The Magic Bobber And The Buoyancy Of Faith!

When I was a young boy one of my most prized possessions was a “Magic Bobber.” Now this was no ordinary bobber with which to fish. No sir, the Magic Bobber was unique. It was much larger than the typical red and white bobbers, about the size of your palm, and it was shaped like a space ship akin to a modified, upside down Starship Enterprise. Fishing with the Magic Bobber was special because nobody else had a bobber that could do what it could. Little did I know at the time, but the Magic Bobber was special in another way—it could have taught me a lot about life and faith!

When fishing with ordinary bobbers, small amounts of wind or fish toying with the bait can quickly move your line out of the sweet spot of your cast. With the Magic Bobber, you didn’t have to worry about such things because it’s aerodynamic design allowed you to redeploy the bobber in the water without recasting. All you had to do to move the Magic Bobber was to pull the line firmly opposite the direction you wanted it to go, temporarily sinking the bobber and the let go. The Magic Bobber’s buoyant design was such that the tension of the pull under the water would cause the bobber to shoot out of the water in the opposite direction of the pull. Pull down to the right and the Magic Bobber would shoot out to the left and vice verse. Pull the Magic Bobber down under the water back toward you and the it would sail up and away from your position on the bank. Magic indeed!

What I did not realize until much later in life is the Magic Bobber was a nice metaphor for handling adversity in our lives. Few of us go through life unscathed by difficulty, setback or tragedy. Inevitably, at some point in our lives our trials and tribulations hit with such force that we feel their powerful undertow. In fact, a major failure or setback can pull us so far down spiritually that we get the sense we are drowning. Panic sets in and we begin thrashing about looking for something on to which to grab.

In these times, naturally we may start to question God’s plan for our life, whether God is paying attention to our needs or we may even begin to question God’s very existence. Faith can wain in even the most devout Christians in peril. Recall when the Disciples saw Jesus walking on the water, Peter asked Jesus to call out to him and he would walk on the water and join him. On hearing Jesus’ voice, Peter stepped out of the boat in faith and walked on the water. Yet after a few steps on the water, a small wind blew and Peter began to doubt causing him to sink.
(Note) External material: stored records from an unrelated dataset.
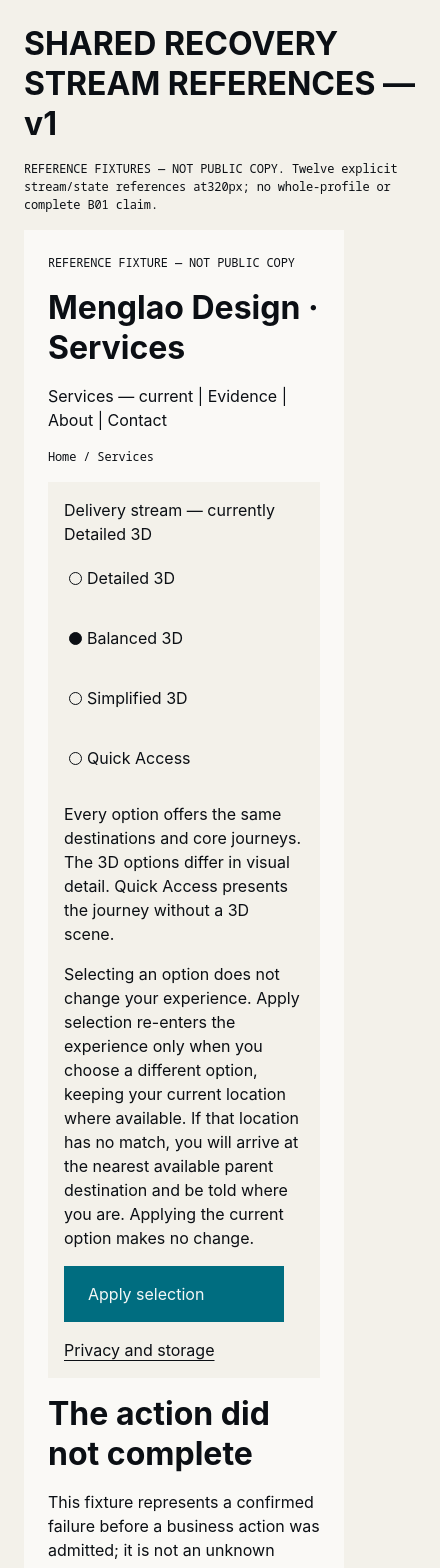
<!DOCTYPE html>
<html lang="en">
<head>
<meta charset="utf-8">
<title>Shared recovery stream references</title>
<style>
:root {
  --paper: #f3f1ea;
  --card: #faf9f6;
  --ink: #0b0f14;
  --action: #006d80;
  --on-action: #f3f7f6;
}
* { box-sizing: border-box; margin: 0; padding: 0; }
html, body { width: 440px; height: 1568px; overflow: hidden; }
body {
  background: var(--paper);
  color: var(--ink);
  font: 400 16px/24px Inter, sans-serif;
  white-space: nowrap;
}
a { color: inherit; text-decoration: none; }
.sheet {
  display: flex;
  flex-direction: column;
  align-items: flex-start;
  gap: 16px;
  height: 1568px;
  padding: 24px 24px 0;
  overflow: hidden;
}
h1, h2 { font-weight: 700; font-size: 32px; line-height: 40px; }
.note {
  font: 500 12px/18px "Noto Sans Mono", monospace;
  letter-spacing: -0.15px;
}
.fixture {
  display: flex;
  flex-direction: column;
  gap: 16px;
  flex: none;
  width: 320px;
  height: 1338px;
  padding: 24px 24px 0;
  background: var(--card);
  overflow: hidden;
}
.fixture > * { flex: none; }
.stream-panel {
  display: flex;
  flex-direction: column;
  align-items: flex-start;
  gap: 16px;
  height: 896px;
  padding: 16px;
  background: var(--paper);
}
.options { list-style: none; margin: -14px 0 -2px; }
.option {
  display: flex;
  align-items: center;
  gap: 5px;
  height: 60px;
  padding-left: 5px;
}
.dot {
  width: 13px;
  height: 13px;
  border: 1.5px solid var(--ink);
  border-radius: 50%;
}
.selected .dot { background: var(--ink); }
.apply {
  display: flex;
  align-items: center;
  width: 220px;
  height: 56px;
  padding: 0 24px;
  background: var(--action);
  color: var(--on-action);
}
.privacy {
  text-decoration: underline;
  text-decoration-thickness: 1px;
  text-underline-offset: 4px;
}
</style>
</head>
<body>
<main class="sheet">
  <h1>SHARED RECOVERY<br>STREAM REFERENCES —<br>v1</h1>
  <p class="note">REFERENCE FIXTURES — NOT PUBLIC COPY. Twelve explicit<br>stream/state references at320px; no whole-profile or<br>complete B01 claim.</p>

  <article class="fixture">
    <p class="note">REFERENCE FIXTURE — NOT PUBLIC COPY</p>
    <h2>Menglao Design ·<br>Services</h2>
    <nav><a href="#">Services — current</a> | <a href="#">Evidence</a> |<br><a href="#">About</a> | <a href="#">Contact</a></nav>
    <p class="note">Home / Services</p>

    <section class="stream-panel">
      <p>Delivery stream — currently<br>Detailed 3D</p>
      <ul class="options">
        <li class="option"><span class="dot"></span>Detailed 3D</li>
        <li class="option selected"><span class="dot"></span>Balanced 3D</li>
        <li class="option"><span class="dot"></span>Simplified 3D</li>
        <li class="option"><span class="dot"></span>Quick Access</li>
      </ul>
      <p>Every option offers the same<br>destinations and core journeys.<br>The 3D options differ in visual<br>detail. Quick Access presents<br>the journey without a 3D<br>scene.</p>
      <p>Selecting an option does not<br>change your experience. Apply<br>selection re-enters the<br>experience only when you<br>choose a different option,<br>keeping your current location<br>where available. If that location<br>has no match, you will arrive at<br>the nearest available parent<br>destination and be told where<br>you are. Applying the current<br>option makes no change.</p>
      <a class="apply" href="#">Apply selection</a>
      <a class="privacy" href="#">Privacy and storage</a>
    </section>

    <h2>The action did<br>not complete</h2>
    <p>This fixture represents a confirmed<br>failure before a business action was<br>admitted; it is not an unknown</p>
  </article>
</main>
</body>
</html>
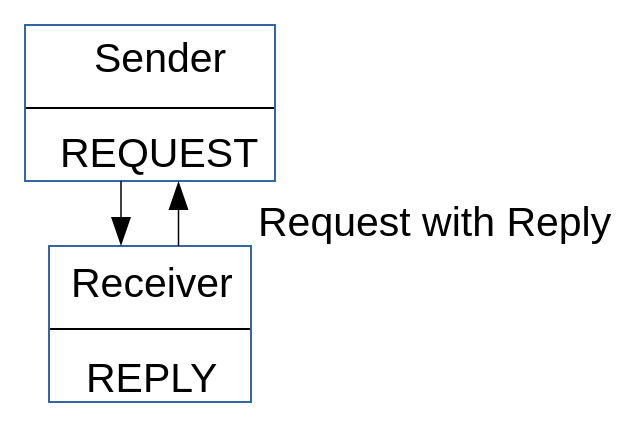
<!DOCTYPE html>
<html lang="en">
<head>
<meta charset="utf-8">
<title>Request with Reply</title>
<style>
:root {
  --paper: #ffffff;
  --ink: #000000;
  --node-border: #3465a4;
}
* { box-sizing: border-box; margin: 0; }
body { width: 640px; height: 428px; overflow: hidden; background: var(--paper); }
.diagram {
  position: relative;
  width: 640px;
  height: 428px;
  overflow: hidden;
  background: var(--paper);
  color: var(--ink);
  font: 41px/46px "Liberation Sans", Arial, sans-serif;
  white-space: nowrap;
}
.node {
  position: absolute;
  display: grid;
  grid-template-rows: 83px 71px;
  height: 158px;
  border: 2px solid var(--node-border);
}
.node-name { font: inherit; border-bottom: 2px solid var(--ink); }
.sender { left: 24px; top: 24px; width: 252px; }
.sender .node-name { padding: 9px 0 0 68px; }
.sender .node-message { padding: 21px 0 0 34px; }
.receiver { left: 48px; top: 245px; width: 204px; }
.receiver .node-name { padding: 13px 0 0 21px; }
.receiver .node-message { padding: 25px 0 0 36px; }
.caption { position: absolute; left: 258px; top: 199px; }
.connectors { position: absolute; inset: 0; }
.connectors line { stroke: var(--ink); stroke-width: 1.5; }
.connectors polygon { fill: var(--ink); }
</style>
</head>
<body>
<main class="diagram">
  <section class="node sender">
    <h2 class="node-name">Sender</h2>
    <p class="node-message">REQUEST</p>
  </section>
  <section class="node receiver">
    <h2 class="node-name">Receiver</h2>
    <p class="node-message">REPLY</p>
  </section>
  <p class="caption">Request with Reply</p>
  <svg class="connectors" width="640" height="428" viewBox="0 0 640 428" aria-hidden="true">
    <g class="request-arrow">
      <line x1="121" y1="181" x2="121" y2="220"/>
      <polygon points="111,217 131,217 121,246"/>
    </g>
    <g class="reply-arrow">
      <line x1="178.5" y1="246" x2="178.5" y2="207"/>
      <polygon points="168.5,210 188.5,210 178.5,181"/>
    </g>
  </svg>
</main>
</body>
</html>
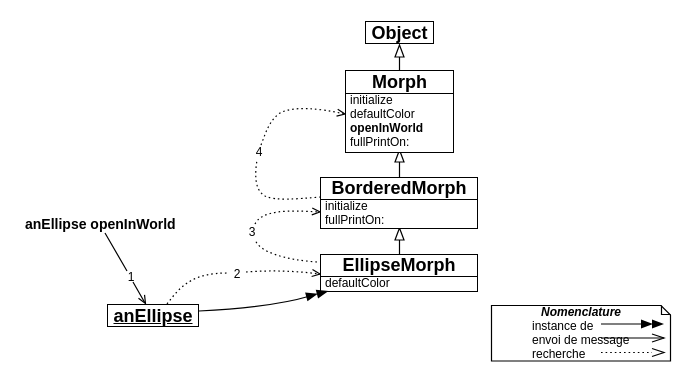
<!DOCTYPE html>
<html lang="fr">
<head>
<meta charset="utf-8">
<title>Recherche de méthode : anEllipse openInWorld</title>
<style>
:root { --ink: #000; --paper: #fff; }
* { box-sizing: border-box; margin: 0; padding: 0; }
body { width: 691px; height: 382px; overflow: hidden; background: var(--paper); }
.diagram {
  position: relative; width: 691px; height: 382px; overflow: hidden;
  color: var(--ink); background: var(--paper);
  font: 12px/14px "Liberation Sans", Arial, sans-serif;
}
.links { position: absolute; inset: 0; }
.node { position: absolute; border: 1.3px solid var(--ink); background: var(--paper); }
.node h2 { height: 22px; font-size: 18px; line-height: 22px; text-align: center; white-space: nowrap; }
.node ul { list-style: none; padding-left: 4px; border-top: 1px solid var(--ink); }
.node li { height: 14px; white-space: nowrap; }
.node li:first-child { margin-top: -1px; }
.object { left: 365px; top: 21px; width: 69px; height: 23px; }
.morph { left: 345px; top: 70px; width: 109px; height: 83px; }
.bordered { left: 320px; top: 177px; width: 158px; height: 52px; }
.ellipse { left: 320px; top: 254px; width: 158px; height: 38px; }
.ellipse h2, .bordered h2 { height: 21px; line-height: 21px; }
.instance { left: 107px; top: 304px; width: 92px; height: 23px; }
.instance h2 { text-decoration: underline; }
.message { position: absolute; left: 25px; top: 216px; font-size: 14px; line-height: 16px; font-weight: bold; white-space: nowrap; }
.step { position: absolute; width: 14px; text-align: center; }
.step-1 { left: 124px; top: 270px; }
.step-2 { left: 230px; top: 267px; }
.step-3 { left: 245px; top: 225px; }
.step-4 { left: 252px; top: 145px; }
.legend { position: absolute; left: 491px; top: 305px; width: 180px; height: 56px; }
.legend h3 { font-size: 12px; line-height: 14px; font-style: italic; text-align: center; }
.legend ul { list-style: none; padding-left: 41px; }
.legend li { height: 14px; white-space: nowrap; }
</style>
</head>
<body>
<main class="diagram">
  <svg class="links" width="691" height="382" viewBox="0 0 691 382" fill="none" stroke="#000" stroke-width="1.2" aria-hidden="true">
    <defs>
      <path id="open-head" d="M-8 -3.5L0 0L-8 3.5"/>
      <path id="legend-head" d="M-12 -4L0 0L-12 4"/>
      <path id="inherit-head" d="M0 0L4.5 12H-4.5Z" fill="#fff"/>
      <path id="double-head" d="M0 0L-12 -4.5V4.5ZM-11 0L-23 -4.5V4.5Z" fill="#000" stroke="none"/>
    </defs>
    <g class="inheritance">
      <path d="M399.5 57V70M399.5 162V177M399.5 240V254"/>
      <use href="#inherit-head" x="399.5" y="45"/>
      <use href="#inherit-head" x="399.5" y="150"/>
      <use href="#inherit-head" x="399.5" y="228"/>
    </g>
    <g class="message-send">
      <path d="M105 233L127 271M133 282L145 303"/>
      <use href="#open-head" transform="translate(145.5 303.5) rotate(60)"/>
    </g>
    <g class="lookup" stroke-dasharray="1.6 3">
      <path d="M167 304C182 284 194 273 228 273"/>
      <path d="M246 272C272 270 296 271 320 274"/>
      <path d="M317 262C286 260 258 252 255 239"/>
      <path d="M255 224C262 210 287 210 320 212"/>
      <path d="M321 197C295 199 276 201 265 196C254 190 255 173 257 160"/>
      <path d="M261 145C266 132 269 121 280 113C293 106 318 108 345 114"/>
    </g>
    <use href="#open-head" transform="translate(320 274) rotate(7)"/>
    <use href="#open-head" transform="translate(320 212) rotate(4)"/>
    <use href="#open-head" transform="translate(345 114) rotate(10)"/>
  </svg>

  <section class="node object"><h2>Object</h2></section>
  <section class="node morph">
    <h2>Morph</h2>
    <ul><li>initialize</li><li>defaultColor</li><li><b>openInWorld</b></li><li>fullPrintOn:</li></ul>
  </section>
  <section class="node bordered">
    <h2>BorderedMorph</h2>
    <ul><li>initialize</li><li>fullPrintOn:</li></ul>
  </section>
  <section class="node ellipse">
    <h2>EllipseMorph</h2>
    <ul><li>defaultColor</li></ul>
  </section>
  <section class="node instance"><h2>anEllipse</h2></section>

  <p class="message">anEllipse openInWorld</p>
  <span class="step step-1">1</span>
  <span class="step step-2">2</span>
  <span class="step step-3">3</span>
  <span class="step step-4">4</span>

  <aside class="legend">
    <h3>Nomenclature</h3>
    <ul><li>instance de</li><li>envoi de message</li><li>recherche</li></ul>
  </aside>

  <svg class="links" width="691" height="382" viewBox="0 0 691 382" fill="none" stroke="#000" stroke-width="1.2" aria-hidden="true">
    <path class="instance-of" d="M199 311C240 309 280 305 310 296"/>
    <use href="#double-head" transform="translate(328.5 291) rotate(-15)"/>
    <g class="legend-frame">
      <path d="M491.5 305.5H661L670.5 315V361H491.5Z"/>
      <path d="M661.5 305.5V314.5H670.5"/>
    </g>
    <g class="legend-arrows">
      <path d="M601 324H650M601 338H664"/>
      <path d="M601 352.5H652" stroke-dasharray="1.6 3"/>
      <use href="#double-head" x="664" y="324"/>
      <use href="#legend-head" x="664" y="338"/>
      <use href="#legend-head" x="664" y="352.5"/>
    </g>
  </svg>
</main>
</body>
</html>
Jesus had to intervene and save him from drowning remaking, “Ye of little faith.” If a follower and firsthand observer of the miracles and majesty of Christ can doubt, it’s no wonder we have the same reaction in difficult times.

The Book of James tells us that testing of our faith produces patience and endurance and that we are to let endurance have its perfect result for that too is the work of God. For if we doubt, then we will be tossed about in the water by the wind just like an ordinary bobber. This is precisely when we need the buoyancy of faith. Faith is our “Magic Bobber.” Hebrews 11:1 tells us “faith is the assurance of things hoped for, the conviction of things not seen.” 2 Corinthians 5:7 reiterates that we walk by faith, not by sight. That is to say faith is needed most precisely when our lives are under water and we cannot see the way forward.

Faith is what tells us to stop drowning and start swimming even when we cannot see the shore. It not only raises us to the top of the water but faith propels us further ahead along our course toward God’s ultimate purpose for our lives. So cast your line in life confidently and when the wind begins to blow and difficulties ensue, let it run its course and remember we have been given the ultimate “Magic Bobber” in the buoyancy of faith!

Advertisements

Leave a Reply

Fill in your details below or click an icon to log in:

WordPress.com Logo

You are commenting using your WordPress.com account. Log Out / Change )

Twitter picture

You are commenting using your Twitter account. Log Out / Change )

Facebook photo

You are commenting using your Facebook account. Log Out / Change )

Google+ photo

You are commenting using your Google+ account. Log Out / Change )

Connecting to %s